(DATA TO PROCESS):
*** Block opens ***
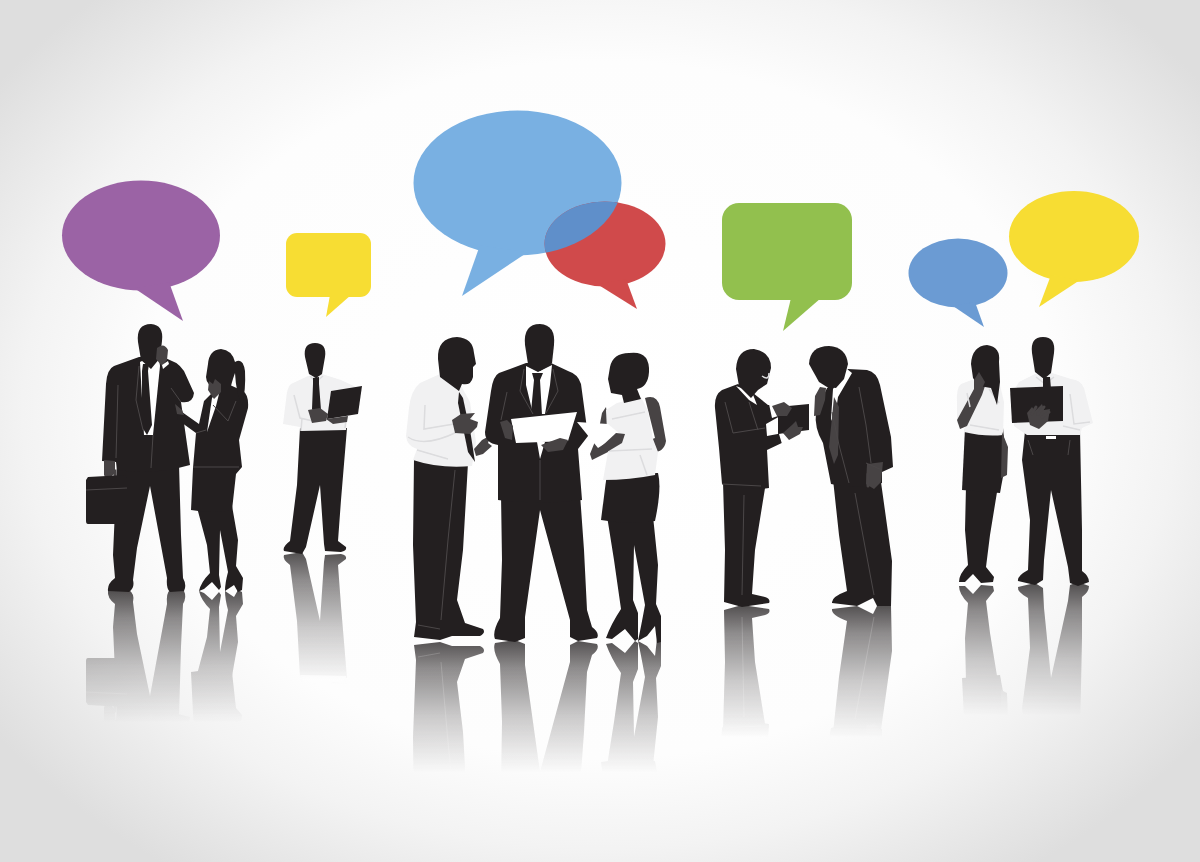
<!DOCTYPE html>
<html lang="en">
<head>
<meta charset="utf-8">
<title>Business people talking</title>
<style>
:root{--ink:#231f20;--soft:#343031;--skin:#474344;--shirt:#f1f1f2;--fold:#dcdcde;--white:#fff;--purple:#9b63a5;--yellow:#f7dd33;--sky:#79b0e2;--red:#d04a4b;--overlap:#5f8fca;--green:#92c04e;--blue:#6b9bd3}
html,body{margin:0;height:100%;overflow:hidden;background:#fff}
svg{display:block;width:1200px;height:862px}
.ink{fill:var(--ink)}.soft{fill:var(--soft)}.skin{fill:var(--skin)}.shirt{fill:var(--shirt)}.white{fill:var(--white)}
.fold{fill:none;stroke:var(--fold);stroke-width:1.5}
.seam{fill:none;stroke:#4b4748;stroke-width:1}
.finger{fill:none;stroke:var(--skin);stroke-width:3;stroke-linecap:round}
.purple{fill:var(--purple)}.yellow{fill:var(--yellow)}.sky{fill:var(--sky)}.red{fill:var(--red)}.overlap{fill:var(--overlap)}.green{fill:var(--green)}.blue{fill:var(--blue)}
</style>
</head>
<body>
<svg viewBox="0 0 1200 862" role="img" aria-label="Five groups of business people talking under colourful speech bubbles">
<defs>
<radialGradient id="backdrop" gradientUnits="userSpaceOnUse" cx="600" cy="410" r="740" gradientTransform="translate(0 98) scale(1 .76)">
<stop offset="0" stop-color="#fff"/><stop offset=".62" stop-color="#fdfdfd"/><stop offset=".78" stop-color="#f3f3f3"/><stop offset="1" stop-color="#dedede"/>
</radialGradient>
<linearGradient id="fade-ramp" x1="0" y1="0" x2="0" y2="1">
<stop offset="0" stop-color="#fff"/><stop offset=".25" stop-color="#999"/><stop offset=".6" stop-color="#444"/><stop offset="1" stop-color="#000"/>
</linearGradient>
<mask id="fade" maskUnits="userSpaceOnUse" x="0" y="-8" width="1200" height="140"><rect y="-8" width="1200" height="140" fill="url(#fade-ramp)"/></mask>
<clipPath id="sky-clip"><ellipse cx="517.5" cy="183" rx="104" ry="72.5"/></clipPath>

<g id="phone-pair">
<g id="man-with-phone">
<path class="ink" d="M117 464L113 555 115 578Q107 584 108 591L129 592Q135 588 133 580L137 548 150 486 167 578Q166 589 170 592L184 591Q187 585 183 578L181 535 179 464Z"/>
<path class="ink" d="M139 357L114 366Q107 369 106 384L102 461 116 462 117 470Q152 476 190 465L181 402Q193 404 194 393L184 371Q178 361 161 357Z"/>
<path class="white" d="M140 362L144 360 159 359 160 366 153 435 144 435Z"/>
<path class="ink" d="M143 364L149 364 148 371 152 425 147 435 142 427 142 371Z"/>
<path class="ink" d="M138 342Q136 324 151 324Q164 325 162 341L160 358 151 369 141 360Z"/>
<path class="skin" d="M157 348Q164 342 168 350L167 360 162 366 156 359Z"/>
<path class="white" d="M162 365L168 361 169 364 163 369Z"/>
<path class="skin" d="M104 460L115 461 115 473 109 479 104 475Z"/>
<path class="finger" d="M106 476v-5h9v6"/>
<path class="ink" d="M88 477L125 475Q127 475 127 478L127 521 124 524 88 524Q86 524 86 521L86 480Z"/>
<path class="seam" d="M86 490L127 488M118 385L116 458M153 435L151 468M181 402L171 388M139 366L136 400 143 430"/>
</g>
<g id="woman-with-ponytail">
<path class="ink" d="M195 500L207 545 210 573Q201 582 199 591L204 589 212 582 219 590 221 587 219 575 220 530 228 572Q225 583 225 591L234 585 238 592 242 590 243 578 236 566 238 540 231 500Z"/>
<path class="ink" d="M214 391L230 385 243 391Q249 395 248 408L239 440 242 467 236 474 232 510Q214 514 191 510L193 468 196 433 178 420 176 409 182 412 199 424 204 401Z"/>
<path class="white" d="M212 398L220 390 216 406 207 432Z"/>
<path class="ink" d="M208 364Q209 350 221 349Q232 350 235 362Q243 357 245 371Q246 390 242 406Q236 393 235 373Q231 384 230 391L218 391Q206 385 206 377Z"/>
<path class="skin" d="M209 381L213 384 215 379 221 384 221 392 214 399 208 390ZM175 404L182 410 184 415 177 414Z"/>
<path class="seam" d="M236 401L228 421 213 405M196 433L206 430M193 467L239 467"/>
</g>
</g>

<g id="laptop-man">
<path class="ink" d="M300 428L297 485 290 541Q282 547 284 551L302 554 306 547 320 485 324 544 325 551 341 552Q347 551 346 547L338 541 341 500 347 428Z"/>
<path class="shirt" d="M308 376L291 384Q287 387 286 400L283 424 300 427 301 431 346 430 347 416 359 404 358 388 341 380 322 374Z"/>
<path class="fold" d="M294 395L300 418 313 421M301 431L302 418M347 412L345 428M310 376L316 382 323 376"/>
<path class="ink" d="M305 357Q303 343 315 343Q327 343 325 357L322 374 316 378 309 374ZM313 378L319 377 319 384 321 410 317 416 312 409 313 384Z"/>
<path class="skin" d="M308 410L320 408 328 414 326 421 312 423Z"/>
<path class="ink" d="M331 391L362 386 358 414 327 419Z"/>
<path class="skin" d="M326 419L348 416 347 422 333 424Z"/>
</g>

<g id="paper-trio">
<g id="man-in-shirt">
<path class="ink" d="M414 459L413 545 416 622 414 637 440 640 452 636 480 636Q486 633 483 629L465 623 457 600 463 550 468 463Z"/>
<path class="shirt" d="M440 374L420 383Q411 390 409 408L406 436Q407 446 417 449L413 460Q440 469 472 466L476 442 470 402 460 384Z"/>
<path class="fold" d="M425 405L424 429 454 424M408 437Q424 448 457 432M417 450L448 459M462 400L470 435"/>
<path class="ink" d="M438 359Q437 338 457 337Q473 338 474 353L476 364 473 367 473 377Q471 386 462 384L459 391 440 377Z"/>
<path class="ink" d="M459 392L463 398 471 436 475 462 468 452 458 403Z"/>
<path class="skin" d="M452 420L461 414 475 413 470 419 478 422 477 427 470 434 455 433ZM474 449L482 440 491 435 488 443 492 446 483 454 476 456Z"/>
<path class="seam" d="M455 470L448 540 441 620M418 625L440 629"/>
</g>
<g id="man-with-paper">
<path class="ink" d="M501 494L502 560 500 618Q492 632 495 639L515 642 525 638 525 617 540 510 570 620 570 637 578 641 597 638Q600 633 592 627L587 610 584 550 580 494Z"/>
<path class="ink" d="M526 363L499 373Q493 376 491 391L485 432Q485 443 498 445L498 500Q540 505 582 500L578 449 588 436 581 384Q578 374 568 371L551 363Z"/>
<path class="white" d="M526 366L538 372 552 365 550 385 545 414 533 414 526 385Z"/>
<path class="ink" d="M532 373L543 373 540 380 542 415 536 418 531 412 534 380Z"/>
<path class="ink" d="M525 345Q523 324 540 324Q556 325 554 345L552 363 540 371 528 364Z"/>
<path class="white" d="M511 419L577 412 568 441 516 443ZM537 442L545 442 540 459Z"/>
<path class="skin" d="M500 422L507 420 513 426 512 440 505 438ZM541 445L560 438 568 440 563 450 548 452Z"/>
<path class="seam" d="M524 369L520 391 533 414M553 369L558 391 546 413M507 392L501 420M540 460L540 500"/>
</g>
<g id="woman-in-white-top">
<path class="ink" d="M607 516L614 560 621 609Q611 624 606 638L612 639 625 629 635 641 638 639 638 613 633 600 634 545 645 605Q641 627 638 641L647 636 655 626 657 643 661 642 661 616 656 604 658 565 653 516Z"/>
<path class="ink" d="M607 473L658 473Q662 488 655 521Q628 525 601 520Z"/>
<path class="skin" d="M606 407L602 413 598 434 590 454 592 460 624 444 624 433 610 436ZM645 398Q657 394 660 407L666 441Q664 454 649 452L647 441 655 438Z"/>
<path class="shirt" d="M617 403L641 397 648 411 653 439 658 452 655 475Q630 480 603 480L608 452 606 410Z"/>
<path class="fold" d="M612 419L645 412M609 451L652 449M640 455L647 475"/>
<path class="white" d="M577 422L608 424 620 434 598 448Z"/>
<path class="skin" d="M602 446L616 433 625 434 622 443 607 452Z"/>
<path class="ink" d="M610 367Q613 353 629 353Q650 350 649 372Q648 387 637 389L641 399 624 403 622 395 611 393 608 379Z"/>
</g>
</g>

<g id="tablet-pair">
<g id="man-with-tablet">
<path class="ink" d="M723 482L725 550 724 602 742 607 769 603Q771 599 765 597L752 594 755 550 766 482Z"/>
<path class="ink" d="M738 384L722 390Q714 395 715 408L719 448 722 484Q748 491 769 488L767 450 786 441 783 433 767 436 766 424 782 415 780 405 768 405 753 393Z"/>
<path class="white" d="M736 386L752 392 757 405 749 400ZM769 404L777 403 778 416 772 418ZM779 434L785 431 788 441 782 444Z"/>
<path class="ink" d="M736 369Q737 349 754 349Q771 352 771 368L767 384 758 390 751 398 739 386Z"/>
<path class="fold" d="M762 376Q769 381 769 373"/>
<path class="ink" d="M778 407L809 404 809 430 778 434Z"/>
<path class="skin" d="M772 406L784 402 792 408 787 416 777 416ZM783 433L792 425 796 421 798 427 803 427 800 434 789 440Z"/>
<path class="seam" d="M725 402L733 433 765 428M749 402L758 430M722 484L761 486M744 495L742 595"/>
</g>
<g id="leaning-man">
<path class="ink" d="M832 470L839 535 847 591Q831 597 832 603L857 606 873 598 877 606 891 606 892 561 880 475Z"/>
<path class="ink" d="M848 369L867 370Q877 372 880 385L891 437 893 467 882 472 882 483Q855 490 831 484L823 443Q814 428 816 412L827 388Z"/>
<path class="white" d="M833 389L847 369 852 373 838 397 834 425 831 419Z"/>
<path class="skin" d="M834 397L839 407 838 455 834 464 829 447Z"/>
<path class="ink" d="M809 364Q810 346 829 346Q846 347 848 364L844 379 836 388 827 387 819 382Z"/>
<path class="skin" d="M815 396L820 387 826 388 825 400 820 415 814 416ZM867 464L883 462 881 482 874 489 866 484Z"/>
<path class="finger" d="M868 474v12"/>
<path class="seam" d="M859 387L866 425 871 463M832 412L839 445 849 483M882 470L866 463M855 493L874 595"/>
</g>
</g>

<g id="office-pair">
<g id="woman-on-phone">
<path class="ink" d="M966 486L965 530 968 565Q959 574 959 582L965 582 973 574 981 583 993 582 994 577 986 567 990 535 998 486Z"/>
<path class="ink" d="M965 428L1003 428 1006 460 1000 493 962 490Z"/>
<path class="shirt" d="M977 378L961 384Q956 388 957 404L957 423 965 427 964 432Q985 437 1003 435L1004 402 1000 385Z"/>
<path class="skin" d="M957 420L974 389 974 379 980 374 986 383 982 395 967 426 960 429ZM1002 432L1008 447 1007 475 1001 478Z"/>
<path class="fold" d="M967 393L970 407M989 389L999 403M970 425L999 430"/>
<path class="ink" d="M971 364Q972 346 987 345Q1001 347 999 362L1000 382 997 405 991 388 979 386 973 378Z"/>
<path class="skin" d="M974 380L979 372 985 382 981 391 975 391Z"/>
</g>
<g id="man-with-laptop">
<path class="ink" d="M1025 431L1022 460 1030 520 1028 570Q1017 576 1018 581L1035 585 1043 580 1044 560 1051 490 1068 567 1070 583 1078 586 1089 582Q1089 576 1082 571L1082 530 1080 431Z"/>
<path class="shirt" d="M1035 374L1019 382 1012 393 1014 426 1027 435 1080 435 1082 428 1093 423 1084 388Q1081 380 1071 379L1052 373Z"/>
<path class="fold" d="M1070 394L1074 424 1090 422M1063 426L1080 430M1036 377L1045 384 1054 377"/>
<path class="ink" d="M1032 353Q1030 337 1043 337Q1056 337 1054 353L1051 373 1044 379 1035 372ZM1043 377L1050 377 1051 389 1043 389Z"/>
<path class="ink" d="M1010 388L1063 386 1063 421 1012 423Z"/>
<path class="skin" d="M1027 413L1032 407 1035 411 1042 404 1044 410 1050 409 1048 421 1039 429 1030 425Z"/>
<path class="finger" d="M1032 414L1036 407M1038 414L1044 407M1042 417L1049 412"/>
<path class="white" d="M1046 436h10v3h-10z"/>
<path class="seam" d="M1028 440L1033 455M1070 440L1068 455"/>
</g>
</g>
</defs>

<rect id="studio" width="1200" height="862" fill="url(#backdrop)"/>

<g id="reflections" opacity=".85">
<g transform="translate(0 591)" mask="url(#fade)"><use href="#phone-pair" transform="translate(0 591) scale(1 -1)"/></g>
<g transform="translate(0 553)" mask="url(#fade)"><use href="#laptop-man" transform="translate(0 553) scale(1 -1)"/></g>
<g transform="translate(0 641)" mask="url(#fade)"><use href="#paper-trio" transform="translate(0 641) scale(1 -1)"/></g>
<g transform="translate(0 606)" mask="url(#fade)"><use href="#tablet-pair" transform="translate(0 606) scale(1 -1)"/></g>
<g transform="translate(0 584)" mask="url(#fade)"><use href="#office-pair" transform="translate(0 584) scale(1 -1)"/></g>
</g>

<g id="speech-bubbles">
<g class="purple"><ellipse cx="141" cy="235.5" rx="79" ry="55"/><polygon points="134,288 183,321 169,282"/></g>
<g class="yellow"><rect x="286" y="233" width="85" height="64" rx="11"/><polygon points="330,295 326,317 351,295"/></g>
<g class="sky"><ellipse cx="517.5" cy="183" rx="104" ry="72.5"/><polygon points="480,245 462,296 528,252"/></g>
<g class="red"><ellipse cx="605" cy="244" rx="60.5" ry="42.5"/><polygon points="597,284 637,309 626,279"/></g>
<ellipse class="overlap" cx="605" cy="244" rx="60.5" ry="42.5" clip-path="url(#sky-clip)"/>
<g class="green"><rect x="722" y="203" width="130" height="97" rx="17"/><polygon points="791,298 783,331 821,298"/></g>
<g class="blue"><ellipse cx="958" cy="273" rx="49.5" ry="34.5"/><polygon points="953,306 984,327 975,302"/></g>
<g class="yellow"><ellipse cx="1074" cy="236.5" rx="65" ry="45.5"/><polygon points="1051,275 1039,307 1080,280"/></g>
</g>

<g id="people">
<use href="#phone-pair"/>
<use href="#laptop-man"/>
<use href="#paper-trio"/>
<use href="#tablet-pair"/>
<use href="#office-pair"/>
</g>
</svg>
</body>
</html>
*** Block closes ***
Above are the entries; copy out every line among them that contains the word "pair".

<g id="phone-pair">
<g id="tablet-pair">
<g id="office-pair">
<g transform="translate(0 591)" mask="url(#fade)"><use href="#phone-pair" transform="translate(0 591) scale(1 -1)"/></g>
<g transform="translate(0 606)" mask="url(#fade)"><use href="#tablet-pair" transform="translate(0 606) scale(1 -1)"/></g>
<g transform="translate(0 584)" mask="url(#fade)"><use href="#office-pair" transform="translate(0 584) scale(1 -1)"/></g>
<use href="#phone-pair"/>
<use href="#tablet-pair"/>
<use href="#office-pair"/>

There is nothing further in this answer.